Using S&H with noise is common because it gives you a nice stepped-random, but you can use it on anything you like.

Here's a few ideas:
* Use S&H to sample a fast sequencer output slowly to produce a related slower sequence
* Use S&H to sample a LFO to get a stepped effect instead of smoothly sweeping whatever the LFO controls
* Use S&H on an audio signal triggered at audio rates (if the module can do so, not all can) for a "bit crush like" effect, except it's a crush in time resolution rather than amplitude resolution

The +12V and -12V rails are separate power busses, they dont' add together - you should be okay with those numbers as stated, though the common advice is to leave some headroom between your usage numbers and the PSU's capacity numbers, so you don't want to push it all the way to 3A on either.

You can't directly daisy-chain modules, but you can either make custom multi-drop power cables yourself or buy some "flying bus" cables which plug into one socket and have more sockets on them for individual cables. In my rack I made a few custom multi-cables just to simplify the cable mess inside! You don't want to chain power-heavy modules this way though, only the "small" ones, my biggest grouped cable is 4 modules totaling ~600ma on the +12v.

Does anyone know if the 'mix' output on the Rample is mono or stereo?
-- rextable

With only a single jack, it's almost certainly mono. Basically nothing is TRS/Stereo except occasionally output modules to headphones/speakers, when stereo does exist it's mostly as pairs of mono jacks.

I'm in a home basement in the US so I assume 15 amps per circuit in general.

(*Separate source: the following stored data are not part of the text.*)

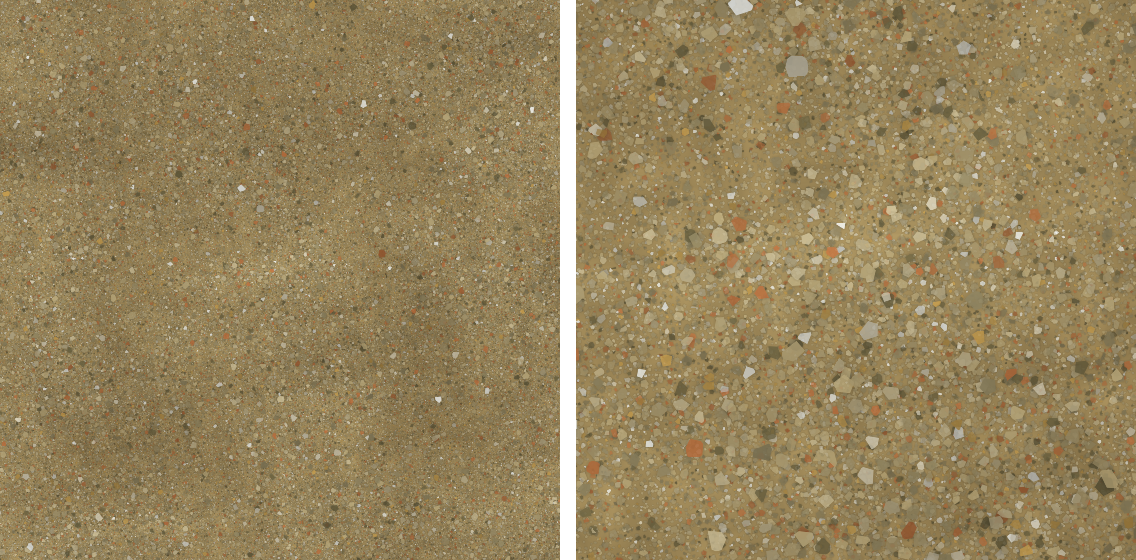
Left: the whole. Right: its middle third, enlarged.
Reproduce this texture procedurally as a WebGL 2 fragment shader.

```glsl
#version 300 es
precision highp float;
// Compacted sandy ground with scattered angular gravel in many sizes.

#define BASE_COLOUR vec3(0.555, 0.47, 0.298)
#define EXPOSURE vec3(1.065, 1.075, 1.09)
#define BLOTCH_SCALE 7.0
#define BLOTCH_CONTRAST 0.12
#define MOTTLE_SCALE 45.0
#define MOTTLE_CONTRAST 0.10
#define PATCHINESS 0.7
#define STONE_SHADE 0.30
#define RIM_DARKNESS 0.06
#define EDGE_SOFTNESS 0.5
#define TAU 6.28318

uniform vec2 u_resolution;
out vec4 fragColour;

// Three random values per integer cell.
vec3 hash3(vec2 cell, float seed) {
    uvec3 v = uvec3(ivec3(cell, seed)) * 1664525u + 1013904223u;
    v.x += v.y * v.z;
    v.y += v.z * v.x;
    v.z += v.x * v.y;
    v ^= v >> 16u;
    v.x += v.y * v.z;
    v.y += v.z * v.x;
    v.z += v.x * v.y;
    return vec3(v >> 16u) / 65536.0;
}

// Layered, warped sines, roughly -0.7 to 0.7.
float drift(vec2 p) {
    float sum = 0.0, amplitude = 0.5;
    for (int i = 0; i < 5; i++) {
        p = mat2(0.8, 0.6, -0.6, 0.8) * p * 1.6 + 1.3;
        p += 0.6 * sin(p.yx * 1.3);
        sum += amplitude * sin(p.x) * sin(p.y);
        amplitude *= 0.65;
    }
    return sum;
}

// Mineral colour chosen by a random value.
vec3 stoneColour(float pick) {
    if (pick < 0.38) return vec3(0.59, 0.53, 0.38);   // tan
    if (pick < 0.59) return vec3(0.64, 0.59, 0.46);   // khaki
    if (pick < 0.74) return vec3(0.47, 0.43, 0.31);   // olive grey
    if (pick < 0.81) return vec3(0.34, 0.31, 0.20);   // dark
    if (pick < 0.88) return vec3(0.60, 0.35, 0.19);   // rust
    if (pick < 0.91) return vec3(0.64, 0.50, 0.24);   // ochre
    if (pick < 0.975) return vec3(0.69, 0.66, 0.58);  // pale grey
    return vec3(0.77, 0.77, 0.75);                    // quartz
}

// Distance to an irregular rounded polygon.
float stoneDistance(vec2 q, float radius, vec3 shape) {
    float d = length(q) - radius * 1.1;
    for (int i = 0; i < 5; i++) {
        float k = float(i);
        float jitter = fract(shape.y * (7.3 + 3.1 * k));
        float angle = TAU * ((k + 0.7 * jitter) / 5.0 + shape.z);
        float reach = mix(0.5, 1.05, fract(shape.x * (11.7 + 5.3 * k)));
        d = max(d, dot(q, vec2(cos(angle), sin(angle))) - radius * reach);
    }
    return d;
}

// Lays one size of stones over the ground; size is a radius in cells.
vec3 scatter(vec3 ground, vec2 uv, float cells, float size, float cover, float opacity) {
    vec2 p = uv * cells;
    float soft = EDGE_SOFTNESS * cells / u_resolution.y;
    for (int k = 0; k < 4; k++) {
        vec2 cell = floor(p - 0.5) + vec2(k & 1, k >> 1);
        vec3 place = hash3(cell, cells);
        if (place.z > cover) continue;
        vec3 shape = hash3(cell, cells + 1.0);
        vec3 tone = hash3(cell, cells + 2.0);
        float radius = size * mix(0.5, 1.0, shape.x);
        float d = stoneDistance(p - cell - place.xy, radius, shape);
        float rim = 1.0 - smoothstep(0.0, radius * 0.4 + soft, d);
        float mask = 1.0 - smoothstep(-soft, soft, d);
        vec3 stone = stoneColour(tone.x) * (1.0 + STONE_SHADE * (tone.y - 0.5));
        ground *= 1.0 - RIM_DARKNESS * rim;
        ground = mix(ground, stone, mask * opacity * mix(0.75, 1.0, tone.z));
    }
    return ground;
}

void main() {
    vec2 uv = gl_FragCoord.xy / u_resolution.y;

    // Broad stains and fine mottling of the sand.
    float blotch = drift(uv * BLOTCH_SCALE * 0.8);
    float mottle = drift(uv * MOTTLE_SCALE + 9.0);
    vec3 colour = BASE_COLOUR * (1.0 + MOTTLE_CONTRAST * mottle);

    // Stones from fine grit up to pebbles, gathered in loose patches.
    float density = 1.0 + PATCHINESS * drift(uv * BLOTCH_SCALE + 4.0);
    colour = scatter(colour, uv, 350.0, 0.43, 0.95, 0.80);
    colour = scatter(colour, uv, 230.0, 0.43, 0.75 * density, 0.74);
    colour = scatter(colour, uv, 145.0, 0.43, 0.58 * density, 0.78);
    colour = scatter(colour, uv, 92.0, 0.43, 0.42 * density, 0.85);
    colour = scatter(colour, uv, 58.0, 0.40, 0.22 * density, 0.90);

    // Stains tint stones and sand alike, warmer where darker.
    colour *= EXPOSURE * (1.0 + BLOTCH_CONTRAST * blotch * vec3(0.9, 1.0, 1.15));
    fragColour = vec4(clamp(colour, 0.0, 1.0), 1.0);
}
```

You don't really need to worry about the AC circuit's current - it's 120V coming out of the wall, so 1A there would make 10A at 12V (ish, minus a bit for conversion losses) when it comes out the other side of your power supply. You'll have to build a massive rack for it to need more than a regular household 10-15A AC circuit to plug in to! :)